November 24, 2006

A UN Security Council fact-finding mission has concluded its trip to Afghanistan and found that without sustained support the country may “slide back into conflict and a failed state again.”

If this statement is not a gross distortion of facts, then it certainly shows a profound misunderstanding of them. Despite its decidedly alarmist tone, the mission’s report paints a picture far prettier than reality: the reality that Afghanistan is already a failing state, and a state in conflict.

Despite the media and politicians’ rather open-minded approach to the use of terms “state failure” and “state collapse”, in serious scholarship and the literature on state failure and collapse, these phrases have precise and exacting meanings.

On last year’s Failed States Index (compiled by Fund for Peace and Foreign Policy magazine) Afghanistan ranked #10 out of a total of 146 countries. While the ranking was comprehensive and also included countries such as Norway at 146th place and the US at 128th place (clearly strong states), it does say something about Afghanistan at 10th place, in the same neighborhood as Liberia, Haiti, Somalia, and Guinea. (Read my “A Failing State in a State of Denial” on Pakistan’s surprising rank at 9th place ahead of Afghanistan published at South Asian portal That ranking placed Afghanistan among clearly failing states, and the fact that since the index’s release the situation has deteriorated should only move Afghanistan higher in the ladder of failing states.

The idea of the ranking of failing states and the progressivity of state failure should suggest a terminal stage of sorts. This terminal stage is when it is said that a state has collapsed -as was the case in Afghanistan in the early 1990s.
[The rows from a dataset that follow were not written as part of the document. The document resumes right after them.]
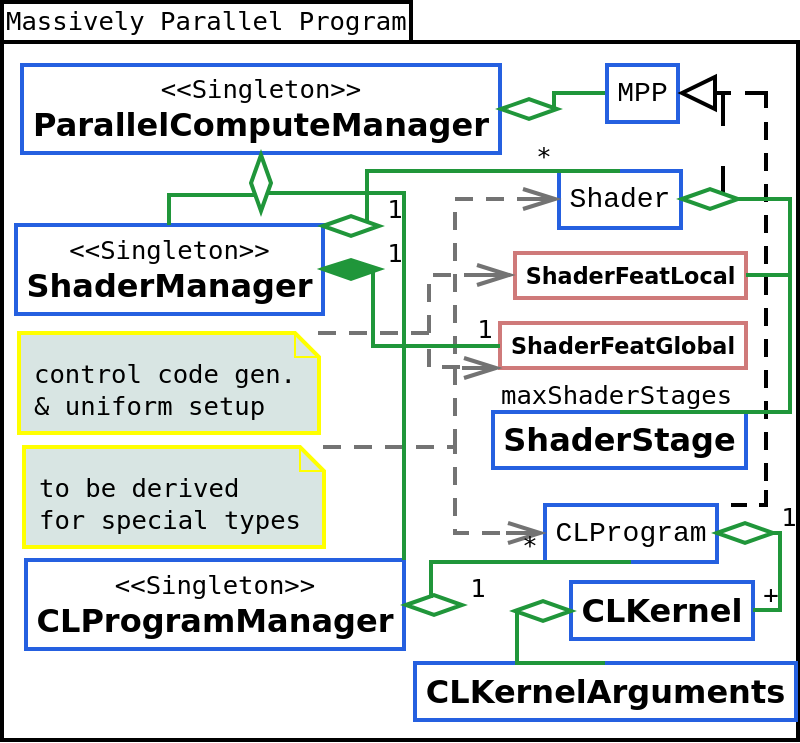
<!DOCTYPE html>
<html lang="en">
<head>
<meta charset="utf-8">
<title>Massively Parallel Program – class diagram</title>
<style>
:root {
  --ink: #000;
  --paper: #fff;
  --class-line: #2560e0;
  --feature-line: #cf7a7a;
  --link: #20963a;
  --note-fill: #d8e5e3;
  --note-line: #ff0;
  --dependency: #737373;
  --mono: "DejaVu Sans Mono", monospace;
  --bold: "DejaVu Sans", sans-serif;
  --type: "Liberation Mono", monospace;
}
* { box-sizing: border-box; margin: 0; }
html, body { overflow: hidden; background: var(--paper); }
.diagram {
  position: relative;
  width: 800px;
  height: 743px;
  overflow: hidden;
  color: var(--ink);
  background: var(--paper);
  font: 25.6px/32px var(--mono);
  white-space: nowrap;
}
.package-title, .package-body, .node, .note, .label, .connectors { position: absolute; }
.package-title {
  left: 0; top: 0; width: 413px; height: 44px;
  padding: 1px 2px;
  border: 4px solid var(--ink);
  font-size: 25.6px; font-weight: 400; line-height: 32px;
}
.package-body { left: 0; top: 40px; width: 800px; height: 702px; border: 4px solid var(--ink); }
.node {
  display: flex;
  flex-direction: column;
  align-items: center;
  justify-content: center;
  border: 4px solid var(--class-line);
  background: var(--paper);
}
.node h2 { font: 700 32px/40px var(--bold); }
.node.abstract h2 { font: 400 28px/34px var(--type); }
.node.feature { border-color: var(--feature-line); }
.node.feature h2 { font-size: 22.3px; line-height: 28px; }
.note { width: 304px; height: 104px; padding: 27px 17px 0; }
.note svg { position: absolute; left: 0; top: 0; }
.note p { position: relative; }
.note-shape { fill: var(--note-fill); stroke: var(--note-line); stroke-width: 4; }
.note-fold { fill: none; stroke: var(--note-line); stroke-width: 2; }
.connectors { left: 0; top: 0; fill: none; stroke-width: 4; }
.links { stroke: var(--link); }
.links polygon { fill: var(--paper); }
.links .composite { fill: var(--link); }
.dependencies { stroke: var(--dependency); }
.inheritance { stroke: var(--ink); }
.inheritance polygon { fill: var(--paper); }
.dashed { stroke-dasharray: 18 13; }
.label { line-height: 30px; }
.mark { width: 16px; text-align: center; }

#compute-manager { left: 20px; top: 63px; width: 482px; height: 92px; }
#shader-manager { left: 14px; top: 223px; width: 311px; height: 93px; }
#program-manager { left: 24px; top: 558px; width: 382px; height: 93px; }
#mpp { left: 605px; top: 63px; width: 75px; height: 61px; }
#shader { left: 557px; top: 169px; width: 126px; height: 61px; }
#feat-local { left: 513px; top: 251px; width: 235px; height: 49px; }
#feat-global { left: 498px; top: 321px; width: 250px; height: 49px; }
#stage { left: 491px; top: 410px; width: 257px; height: 60px; }
#program { left: 543px; top: 503px; width: 176px; height: 61px; }
#kernel { left: 569px; top: 580px; width: 186px; height: 61px; }
#kernel-arguments { left: 413px; top: 661px; width: 385px; height: 61px; }
#note-control { left: 17px; top: 331px; }
#note-derived { left: 22px; top: 445px; }
</style>
</head>
<body>
<main class="diagram">
  <div class="package-body"></div>
  <h1 class="package-title">Massively Parallel Program</h1>

  <section class="node" id="compute-manager"><p>&lt;&lt;Singleton&gt;&gt;</p><h2>ParallelComputeManager</h2></section>
  <section class="node" id="shader-manager"><p>&lt;&lt;Singleton&gt;&gt;</p><h2>ShaderManager</h2></section>
  <section class="node" id="program-manager"><p>&lt;&lt;Singleton&gt;&gt;</p><h2>CLProgramManager</h2></section>
  <section class="node abstract" id="mpp"><h2>MPP</h2></section>
  <section class="node abstract" id="shader"><h2>Shader</h2></section>
  <section class="node feature" id="feat-local"><h2>ShaderFeatLocal</h2></section>
  <section class="node feature" id="feat-global"><h2>ShaderFeatGlobal</h2></section>
  <section class="node" id="stage"><h2>ShaderStage</h2></section>
  <section class="node abstract" id="program"><h2>CLProgram</h2></section>
  <section class="node" id="kernel"><h2>CLKernel</h2></section>
  <section class="node" id="kernel-arguments"><h2>CLKernelArguments</h2></section>

  <aside class="note" id="note-control">
    <svg width="304" height="104" aria-hidden="true">
      <defs>
        <g id="note-paper">
          <polygon class="note-shape" points="2,2 278,2 302,26 302,102 2,102"/>
          <path class="note-fold" d="M278 2V26H302"/>
        </g>
      </defs>
      <use href="#note-paper"/>
    </svg>
    <p>control code gen.<br>&amp; uniform setup</p>
  </aside>
  <aside class="note" id="note-derived">
    <svg width="304" height="104" aria-hidden="true"><use href="#note-paper"/></svg>
    <p>to be derived<br>for special types</p>
  </aside>

  <svg class="connectors" width="800" height="743" viewBox="0 0 800 743" aria-hidden="true">
    <defs>
      <polygon id="diamond" points="-28,0 0,-10 28,0 0,10"/>
      <path id="arrowhead" d="M-34 -10L-2 0L-34 10M-36 0H-2"/>
    </defs>
    <g class="dependencies">
      <path class="dashed" d="M318 333H429"/>
      <path class="dashed" d="M429 333V275H476"/>
      <path class="dashed" d="M429 349V367H464"/>
      <path class="dashed" d="M323 447H455"/>
      <path class="dashed" d="M455 447V199H522"/>
      <path class="dashed" d="M455 436V533H508"/>
      <use href="#arrowhead" x="557" y="199"/>
      <use href="#arrowhead" x="511" y="275"/>
      <use href="#arrowhead" x="498" y="368"/>
      <use href="#arrowhead" x="542" y="533"/>
    </g>
    <g class="inheritance">
      <path d="M716 93H731M723 93V126M723 166V193M745 93H766V108"/>
      <path class="dashed" d="M766 122V505"/>
      <path d="M731 505H747M759 505H766V490"/>
      <polygon points="682,93 715,77 715,109"/>
    </g>
    <g class="links">
      <path d="M554 109V93H605"/>
      <path d="M169 225V195H254M267 193H404V560"/>
      <path d="M367 223V171H620"/>
      <path d="M373 270V346H500"/>
      <path d="M738 199H790V412H620M746 275H790"/>
      <path d="M431 598V562H631"/>
      <path d="M772 533H780V610H753"/>
      <path d="M517 611V663H605"/>
      <use href="#diamond" x="529" y="109"/>
      <use href="#diamond" transform="translate(261 183) rotate(90)"/>
      <use href="#diamond" x="351" y="226"/>
      <use href="#diamond" x="710" y="199"/>
      <use href="#diamond" x="434" y="605"/>
      <use href="#diamond" x="745" y="533"/>
      <use href="#diamond" x="543" y="611"/>
      <polygon class="composite" points="323,269 351,260 379,269 351,279"/>
    </g>
  </svg>

  <span class="label" style="left:501px;top:380px">maxShaderStages</span>
  <span class="label mark" style="left:536px;top:141px">*</span>
  <span class="label mark" style="left:387px;top:194px">1</span>
  <span class="label mark" style="left:387px;top:238px">1</span>
  <span class="label mark" style="left:477px;top:314px">1</span>
  <span class="label mark" style="left:522px;top:530px">*</span>
  <span class="label mark" style="left:470px;top:573px">1</span>
  <span class="label mark" style="left:781px;top:502px">1</span>
  <span class="label mark" style="left:763px;top:579px">+</span>
</main>
</body>
</html>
Perhaps what the UNSC mission had in mind was this -that without sustained (or increased) support from the international community, the state in Afghanistan may collapse, because it is already a failing state.